The four phases are circulation of possession, transitions after turnovers, work off the ball and transitions after winning the ball back.
France, Belgium, Croatia and England were so successful at this World Cup because they were most effective measured against this model. Obviously, though, they had their own varied strong points.
France sat visibly deeper and focused on organised work off the ball. But they could also generate chances from longer spells of possession and often were in control of both transition moments.
Belgium, too, whose focus was more on defending higher up and good possession, were very successful. Even England were able to negate their lack of individual quality by having a balanced but good relationship with all four phases, focusing on safe ball circulation and good organisation in transition. They all stood, then, in no way for just an extreme like “counter football” or “possession football”.
In addition to the pigeon-hole thinking comes the absurdity of wanting to read the tactical trends of the future from a World Cup, just because it’s so significant. Short preparation time for the national teams, limitations for the coaches in their selection of players and the factors of luck and bad luck make sure that each team had to adjust in any case. Strategically, a World Cup is always defined by tactical compromises too, which are less common in club football.
For FC Bayern and Niko Kovac, the World Cup, then, has only a conditional significance. More important is the intuition to rip up all pigeon-holes and not think in extremes. From a strategic point of view, Kovac will have to be measured by how good his team is in the four phases of the game, and not whether he’s a possession or counter-attacking coach.
Flexibility is questioned. In the Bundesliga there will once more be far too many teams who have no interest in getting the ball at their own feet because they are convinced that possession makes no sense.
It’s even more important, then, that Bayern play more quickly, more vertically, and more flexibly. That’s what they do best. The game can be controlled with the ball, and goals can only be scored with the round thing at your feet. Guardiola’s eternal quote that a team can’t concede in possession endures too.
So that that doesn’t degenerate into something for its own sake, the coaching staff will have to offer the players solutions that allow them to break down the bleak defensive lines of the league with speed. The basis for that is positional play.
Against stronger sides and in particular in the Champions League, things will get particularly interesting. Will Bayern then sit deeper and invite their opponents onto them? Under Ancelotti there were the beginnings of such an approach which, however, weren’t carried out well enough.
Out of possession, the squad was not able to control the game. Individual players were too undisciplined, the team as a whole too impatient and the positional play too poor as well. As a result, both moments of transition went out of the window often too. If Bayern didn’t have the ball, they swam – in recent years at least.
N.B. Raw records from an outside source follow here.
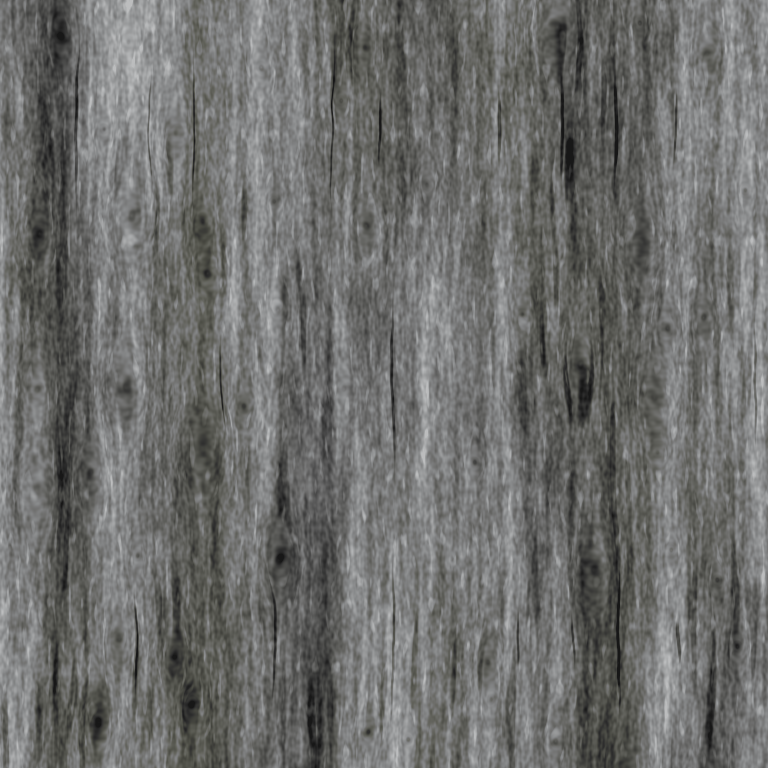
This texture is drawn by a WebGL 2 fragment shader. Its source:

```glsl
#version 300 es
precision highp float;
// Weathered grey timber: vertical grain, dark stains, splits, flecks and small knots.

#define BASE_TONE 0.452
#define BAND_AMOUNT 0.23
#define STREAK_AMOUNT 0.20
#define FIBRE_AMOUNT 0.18
#define PORE_AMOUNT 0.17
#define STAIN_DEPTH 0.11
#define SPLINTER_DEPTH 0.14
#define FLECK_LIGHT 0.11
#define CRACK_DEPTH 0.24
#define KNOT_DEPTH 0.20
#define KNOT_GRID vec2(10.0, 9.0)
#define CRACK_GRID vec2(13.0, 3.0)

uniform vec2 u_resolution;
out vec4 fragColor;

float hash(vec2 p) {
  vec3 q = fract(p.xyx * 0.1031);
  q += dot(q, q.yzx + 33.33);
  return fract((q.x + q.y) * q.z);
}

vec2 hash2(vec2 p) {
  return vec2(hash(p + 17.0), hash(p + 59.0));
}

float cornerSlope(vec2 cell, vec2 offset) {
  float angle = 6.2832 * hash(cell);
  return dot(vec2(cos(angle), sin(angle)), offset);
}

float gradientNoise(vec2 p) {
  vec2 i = floor(p), f = fract(p);
  vec2 s = f * f * f * (f * (f * 6.0 - 15.0) + 10.0);
  vec2 e = vec2(1.0, 0.0);
  float low = mix(cornerSlope(i, f), cornerSlope(i + e, f - e), s.x);
  float high = mix(cornerSlope(i + e.yx, f - e.yx), cornerSlope(i + 1.0, f - 1.0), s.x);
  return mix(low, high, s.y);
}

// Noise scaled per axis, with a seed that decorrelates the layers.
float grain(vec2 p, float across, float along, float seed) {
  return gradientNoise(p * vec2(across, along) + seed * vec2(7.31, 3.77));
}

// Returns knot darkness; spreads the grain coordinate around each knot.
float knots(vec2 p, inout vec2 grainPos) {
  float dark = 0.0;
  vec2 home = floor(p * KNOT_GRID);
  for (int j = -1; j <= 1; j++) {
    for (int i = -1; i <= 1; i++) {
      vec2 cell = home + vec2(i, j);
      float pick = hash(cell + 5.0);
      if (pick > 0.55) continue;
      vec2 d = p - (cell + 0.15 + 0.7 * hash2(cell)) / KNOT_GRID;
      float size = mix(0.004, 0.012, pow(hash(cell + 83.0), 2.0));
      float r = length(d * vec2(1.0, 0.75)) / size;
      r += 0.5 * grain(p, 90.0, 60.0, 4.0);
      float core = 1.0 - smoothstep(0.3, 1.1, r);
      float rings = (0.5 + 0.5 * sin(r * 7.0)) * exp(-r * 0.8);
      float halo = exp(-dot(d, d * vec2(1.0, 0.16)) / (size * size * 4.0));
      dark += (0.65 * core + 0.25 * rings + 0.3 * halo) * (0.5 + pick);
      grainPos.x -= d.x * 0.7 * exp(-dot(d, d * vec2(1.0, 0.2)) / (size * size * 6.0));
    }
  }
  return min(dark, 1.2);
}

// Thin vertical splits with tapered ends, at most one per cell.
float cracks(vec2 p, float pixel) {
  p.x += 0.008 * grain(p, 3.0, 5.0, 6.0) + 0.002 * grain(p, 9.0, 28.0, 7.0);
  vec2 cell = floor(p * CRACK_GRID);
  vec2 pick = hash2(cell + 31.0);
  vec2 d = p - (cell + vec2(0.2 + 0.6 * pick.x, 0.5)) / CRACK_GRID;
  float halfLength = mix(0.03, 0.15, pick.y);
  float taper = 1.0 - smoothstep(0.3, 1.0, abs(d.y) / halfLength);
  float width = mix(0.0007, 0.002, hash(cell + 47.0)) * taper;
  float line = 1.0 - smoothstep(width - pixel * 0.5, width + pixel, abs(d.x));
  return line * taper * step(hash(cell + 71.0), 0.42);
}

// Broad dark stripes with wandering edges.
float stains(vec2 p) {
  float dark = 0.0;
  for (int i = 0; i < 3; i++) {
    float n = float(i);
    float d = p.x - 0.07 - 0.34 * n + 0.045 * grain(p, 6.0, 2.5, 20.0 + n);
    float width = 0.026 + 0.009 * n;
    float fade = clamp(0.75 + 1.4 * grain(p, 2.0, 2.3, 30.0 + n), 0.15, 1.3);
    dark += fade * exp(-d * d / (width * width));
  }
  return dark;
}

void main() {
  vec2 p = gl_FragCoord.xy / u_resolution.y;
  vec2 g = p;
  float knot = knots(p, g);
  g.x += 0.006 * grain(p, 5.0, 3.0, 1.0);
  float stain = stains(p);

  // Layers of grain from plank-wide bands down to pores.
  float tone = BASE_TONE;
  tone += BAND_AMOUNT * grain(g, 11.0, 0.9, 2.0);
  tone += STREAK_AMOUNT * (0.7 * grain(g, 34.0, 2.1, 3.0) + 0.6 * grain(g, 63.0, 4.3, 5.0));
  tone += FIBRE_AMOUNT * (0.8 * grain(g, 121.0, 9.0, 8.0) + 0.5 * grain(g, 83.0, 27.0, 9.0));
  tone += PORE_AMOUNT * (0.7 * grain(g, 193.0, 63.0, 10.0) + 0.6 * grain(g, 237.0, 131.0, 11.0));

  // Splinters gather in patches and along stains; pale flecks lie between.
  float patches = smoothstep(-0.15, 0.3, grain(p, 8.0, 2.7, 12.0)) + 0.5 * stain;
  float splinter = smoothstep(0.12, 0.38, grain(g, 77.0, 7.0, 13.0)) * patches;
  float fleck = smoothstep(0.22, 0.48, grain(g, 147.0, 36.0, 14.0));
  tone -= STAIN_DEPTH * stain + SPLINTER_DEPTH * splinter + KNOT_DEPTH * knot;
  tone += FLECK_LIGHT * fleck;
  tone -= CRACK_DEPTH * cracks(g, 1.0 / u_resolution.y);
  tone = clamp(tone, 0.09, 0.74);

  // Pale wood leans cool, mid-dark wood leans olive.
  float olive = smoothstep(0.5, 0.36, tone) * smoothstep(0.16, 0.3, tone);
  olive *= 0.7 + 1.3 * grain(p, 7.0, 2.0, 15.0);
  vec3 cool = vec3(-0.004, 0.002, 0.006) * smoothstep(0.42, 0.55, tone);
  fragColor = vec4(tone + cool + olive * vec3(0.002, 0.004, -0.019), 1.0);
}
```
It’s down to Kovac to change that. He has to improve organisation out of possession and to stabilise the team in such a way that phases are also possible from time to time in which Bayern can cede possession to the opponents.
At the same time, he and his team must tweak Bayern’s play in possession. For both points it’s most important to cultivate the basis, and that basis is positional play. Only then can Bayern play through the unorganised ranks of opponents upon winning the ball back, and be in the right positions upon losing the ball in order to win it right back again.
For a possible Champions League triumph, then, FC Bayern need a bit of everything. The focus could in fact vary from game to game. Listening closely to the first quotes from the coach, it could be that the focus will tend to rest on the two transition moments. His reference to Louis van Gaal would then be a little less surprising.